How many businesses there are in each country and what percentage of those could be classed as startups, taken from the most recent data available.
Sources include: Statcan.gc.ca | Statista | Icecube.asia | Gov.uk | tradingeconomics.com | oecd-ilibrary.org | yrittajat.fi | bizjournals.com | cbs.nl | german-way.com | fundsquire.ca | edb.gov.sg | investinaustria.at
How many government grants are available for businesses and how much they can claim
Sources include: mentorworks.ca | techinasia.com | entrepreneurhandbook | erionet.org | epfl.ch | accountantonline.ie | infofinland.fi | pmv.eu | tt.dtu.dk | uschamber.com science.co.il | verksamt.se | support.stripe.com | yecommunity.com | askwonder.com | gov.pl
Total GDP per country sourced via Wikipedia.
The latest patent data available sourced via WIPO.int
The countries included in the index are: Canada | South Korea | Singapore | United Kingdom | Austria | Switzerland | Ireland | Norway | Finland| Belgium | Denmark | United States | Israel | Sweden | Italy | France | Netherlands | Germany | Poland | Czech Republic

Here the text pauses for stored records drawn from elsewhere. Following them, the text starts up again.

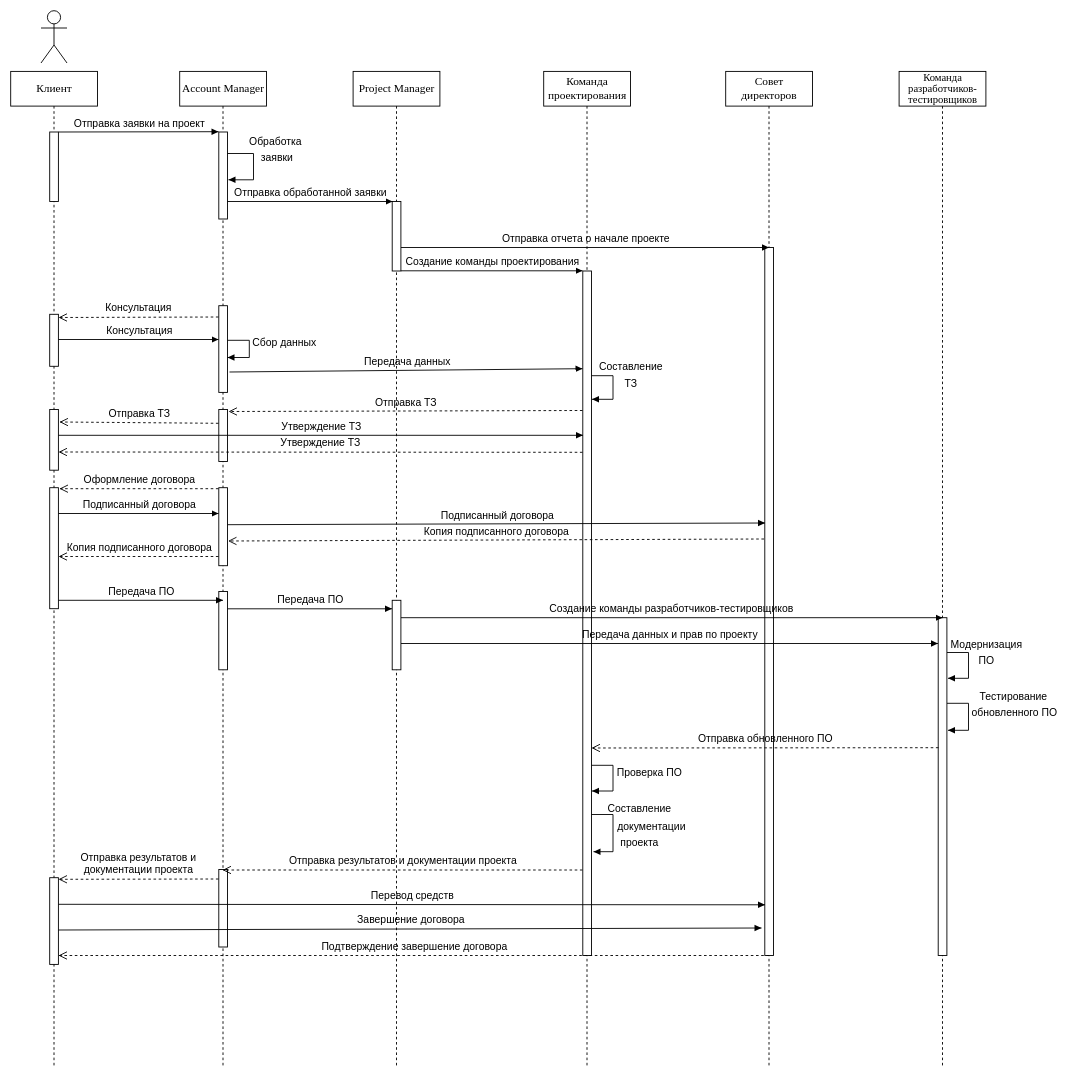
<!DOCTYPE html>
<html lang="ru">
<head>
<meta charset="utf-8">
<title>Диаграмма последовательности</title>
<style>
:root { --ink: #000; --paper: #fff; }
* { box-sizing: border-box; margin: 0; padding: 0; }
body { width: 1065px; height: 1079px; overflow: hidden; background: var(--paper); color: var(--ink); }
.diagram { position: relative; width: 1065px; height: 1079px; overflow: hidden; }
.connections { position: absolute; left: 0; top: 0; display: block; }
.lifelines, .actor, .headers, .bars, .calls, .replies, .loops { stroke: var(--ink); stroke-width: .9; fill: none; }
.lifelines { stroke-dasharray: 2.6 2.6; }
.headers, .bars { fill: var(--paper); }
.replies { stroke-dasharray: 2.6 2.6; }
.calls line, .loops path { marker-end: url(#call-head); }
.replies line { marker-end: url(#reply-head); }
.participants, .labels { list-style: none; }
.participants li {
  position: absolute; left: calc(var(--x) * 1px); top: 71px; width: 87px; height: 35px;
  transform: translateX(-50%);
  display: flex; align-items: center; justify-content: center; text-align: center;
  font: 11.4px/13.4px "Liberation Serif", serif; white-space: nowrap;
}
.participants .three-lines { font-size: 10.6px; line-height: 11px; }
.labels li {
  position: absolute; left: calc(var(--x) * 1px + .3px); top: calc(var(--y) * 1px + .3px);
  transform: translate(-50%, -50%);
  font: 10.42px/12px "Liberation Sans", sans-serif; white-space: nowrap; text-align: center;
}
</style>
</head>
<body>
<main class="diagram">
  <svg class="connections" width="1065" height="1079" viewBox="0 0 1065 1079" aria-hidden="true">
    <defs>
      <marker id="call-head" markerUnits="userSpaceOnUse" markerWidth="8" markerHeight="8" refX="7" refY="4" orient="auto">
        <polygon points="0,0.7 7,4 0,7.3" fill="#000"/>
      </marker>
      <marker id="reply-head" markerUnits="userSpaceOnUse" markerWidth="10" markerHeight="10" refX="9" refY="5" orient="auto">
        <path d="M1 1.3L8.5 5L1 8.7" fill="none" stroke="#000" stroke-width=".9"/>
      </marker>
    </defs>
    <g class="actor">
      <circle cx="54" cy="17.3" r="6.6"/>
      <path d="M54 24V45M41 28H67M41 63L54 45L67 63"/>
    </g>
    <g class="lifelines">
      <line x1="54" y1="106" x2="54" y2="1067"/>
      <line x1="223" y1="106" x2="223" y2="1067"/>
      <line x1="396.5" y1="106" x2="396.5" y2="1067"/>
      <line x1="587" y1="106" x2="587" y2="1067"/>
      <line x1="769" y1="106" x2="769" y2="1067"/>
      <line x1="942.5" y1="106" x2="942.5" y2="1067"/>
    </g>
    <g class="headers">
      <rect x="10.7" y="71.4" width="86.8" height="34.7"/>
      <rect x="179.7" y="71.4" width="86.8" height="34.7"/>
      <rect x="353.1" y="71.4" width="86.8" height="34.7"/>
      <rect x="543.7" y="71.4" width="86.8" height="34.7"/>
      <rect x="725.7" y="71.4" width="86.8" height="34.7"/>
      <rect x="899.1" y="71.4" width="86.8" height="34.7"/>
    </g>
    <g class="bars">
      <rect x="49.7" y="132" width="8.7" height="69.5"/>
      <rect x="49.7" y="314.3" width="8.7" height="52"/>
      <rect x="49.7" y="409.5" width="8.7" height="60.7"/>
      <rect x="49.7" y="487.7" width="8.7" height="121"/>
      <rect x="49.7" y="877.7" width="8.7" height="86.7"/>
      <rect x="218.8" y="132" width="8.7" height="87"/>
      <rect x="218.8" y="305.7" width="8.7" height="86.7"/>
      <rect x="218.8" y="409.5" width="8.7" height="52"/>
      <rect x="218.8" y="487.7" width="8.7" height="78"/>
      <rect x="218.8" y="591.5" width="8.7" height="78.3"/>
      <rect x="218.8" y="869.5" width="8.7" height="77.5"/>
      <rect x="392.2" y="201.5" width="8.7" height="69.5"/>
      <rect x="392.2" y="600.3" width="8.7" height="69.5"/>
      <rect x="582.8" y="271" width="8.7" height="684.5"/>
      <rect x="764.8" y="247.5" width="8.7" height="708"/>
      <rect x="938.2" y="617.7" width="8.7" height="337.8"/>
    </g>
    <g class="calls">
      <line x1="58.5" y1="132" x2="218.5" y2="131.7"/>
      <line x1="227.5" y1="201.5" x2="392.5" y2="201.5"/>
      <line x1="401" y1="247.5" x2="769" y2="247.5"/>
      <line x1="401" y1="270.8" x2="582.5" y2="270.8"/>
      <line x1="58.5" y1="339.5" x2="218.5" y2="339.5"/>
      <line x1="229.5" y1="372" x2="582.5" y2="368.7"/>
      <line x1="58.5" y1="435.3" x2="583" y2="435.3"/>
      <line x1="58.5" y1="513.5" x2="218.5" y2="513.5"/>
      <line x1="227.5" y1="524.7" x2="765" y2="523"/>
      <line x1="58.5" y1="600.3" x2="223" y2="600.3"/>
      <line x1="227.5" y1="608.8" x2="392" y2="608.8"/>
      <line x1="401" y1="617.7" x2="942.5" y2="617.7"/>
      <line x1="401" y1="643.5" x2="938" y2="643.5"/>
      <line x1="58.5" y1="904.3" x2="765" y2="904.8"/>
      <line x1="58.5" y1="930" x2="761.5" y2="928"/>
    </g>
    <g class="replies">
      <line x1="218.5" y1="317" x2="59" y2="317.5"/>
      <line x1="582.5" y1="410.5" x2="229" y2="411.5"/>
      <line x1="218.5" y1="423.3" x2="60" y2="422"/>
      <line x1="582.5" y1="452.3" x2="59" y2="452"/>
      <line x1="218.5" y1="488.7" x2="60" y2="488.7"/>
      <line x1="764" y1="539" x2="228.5" y2="541"/>
      <line x1="218.5" y1="556.5" x2="59" y2="556.5"/>
      <line x1="938.5" y1="747.7" x2="592" y2="748"/>
      <line x1="582.5" y1="870" x2="223" y2="870"/>
      <line x1="218.5" y1="879" x2="59" y2="879.3"/>
      <line x1="769" y1="955.5" x2="59" y2="955.5"/>
    </g>
    <g class="loops">
      <path d="M227.5 153.5H253.5V179.8H228.5"/>
      <path d="M227.5 340.3H249.3V357.5H227.5"/>
      <path d="M591.5 375.7H613V399.3H592"/>
      <path d="M947 652.5H968.5V678.3H948"/>
      <path d="M947 703.3H968.5V730.3H948"/>
      <path d="M591.5 765.3H613V791H592"/>
      <path d="M591.5 814.5H613V851.7H593.5"/>
    </g>
  </svg>

  <ul class="participants">
    <li style="--x:54">Клиент</li>
    <li style="--x:223">Account Manager</li>
    <li style="--x:396.5">Project Manager</li>
    <li style="--x:587">Команда<br>проектирования</li>
    <li style="--x:769">Совет<br>директоров</li>
    <li class="three-lines" style="--x:942.5">Команда<br>разработчиков-<br>тестировщиков</li>
  </ul>

  <ul class="labels">
    <li style="--x:139;--y:123.5">Отправка заявки на проект</li>
    <li style="--x:275;--y:141.5">Обработка</li>
    <li style="--x:276.5;--y:158">заявки</li>
    <li style="--x:310;--y:192.5">Отправка обработанной заявки</li>
    <li style="--x:585.5;--y:239">Отправка отчета о начале проекте</li>
    <li style="--x:492;--y:261.5">Создание команды проектирования</li>
    <li style="--x:138;--y:308">Консультация</li>
    <li style="--x:139;--y:330.5">Консультация</li>
    <li style="--x:284;--y:343">Сбор данных</li>
    <li style="--x:407;--y:362">Передача данных</li>
    <li style="--x:630.5;--y:367">Составление</li>
    <li style="--x:630.5;--y:383.5">ТЗ</li>
    <li style="--x:405.5;--y:402.5">Отправка ТЗ</li>
    <li style="--x:139;--y:414">Отправка ТЗ</li>
    <li style="--x:321;--y:427">Утверждение ТЗ</li>
    <li style="--x:320;--y:443">Утверждение ТЗ</li>
    <li style="--x:139;--y:480">Оформление договора</li>
    <li style="--x:139;--y:505">Подписанный договора</li>
    <li style="--x:497;--y:515.5">Подписанный договора</li>
    <li style="--x:496;--y:531.5">Копия подписанного договора</li>
    <li style="--x:139;--y:548">Копия подписанного договора</li>
    <li style="--x:141;--y:591.5">Передача ПО</li>
    <li style="--x:310;--y:600">Передача ПО</li>
    <li style="--x:671;--y:609">Создание команды разработчиков-тестировщиков</li>
    <li style="--x:669.5;--y:634.5">Передача данных и прав по проекту</li>
    <li style="--x:986;--y:644.5">Модернизация</li>
    <li style="--x:986;--y:660.5">ПО</li>
    <li style="--x:1013;--y:696.5">Тестирование</li>
    <li style="--x:1014;--y:712.5">обновленного ПО</li>
    <li style="--x:765;--y:739">Отправка обновленного ПО</li>
    <li style="--x:649;--y:772.5">Проверка ПО</li>
    <li style="--x:639;--y:808.5">Составление</li>
    <li style="--x:651;--y:827">документации</li>
    <li style="--x:639;--y:843">проекта</li>
    <li style="--x:402.5;--y:861">Отправка результатов и документации проекта</li>
    <li style="--x:138;--y:864">Отправка результатов и<br>документации проекта</li>
    <li style="--x:412;--y:895.5">Перевод средств</li>
    <li style="--x:410.5;--y:920">Завершение договора</li>
    <li style="--x:414;--y:946.5">Подтверждение завершение договора</li>
  </ul>
</main>
</body>
</html>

Please note: where full data was not available for Czech Republic, South Korea and Australia, they were omitted from the calculations but included where data was available.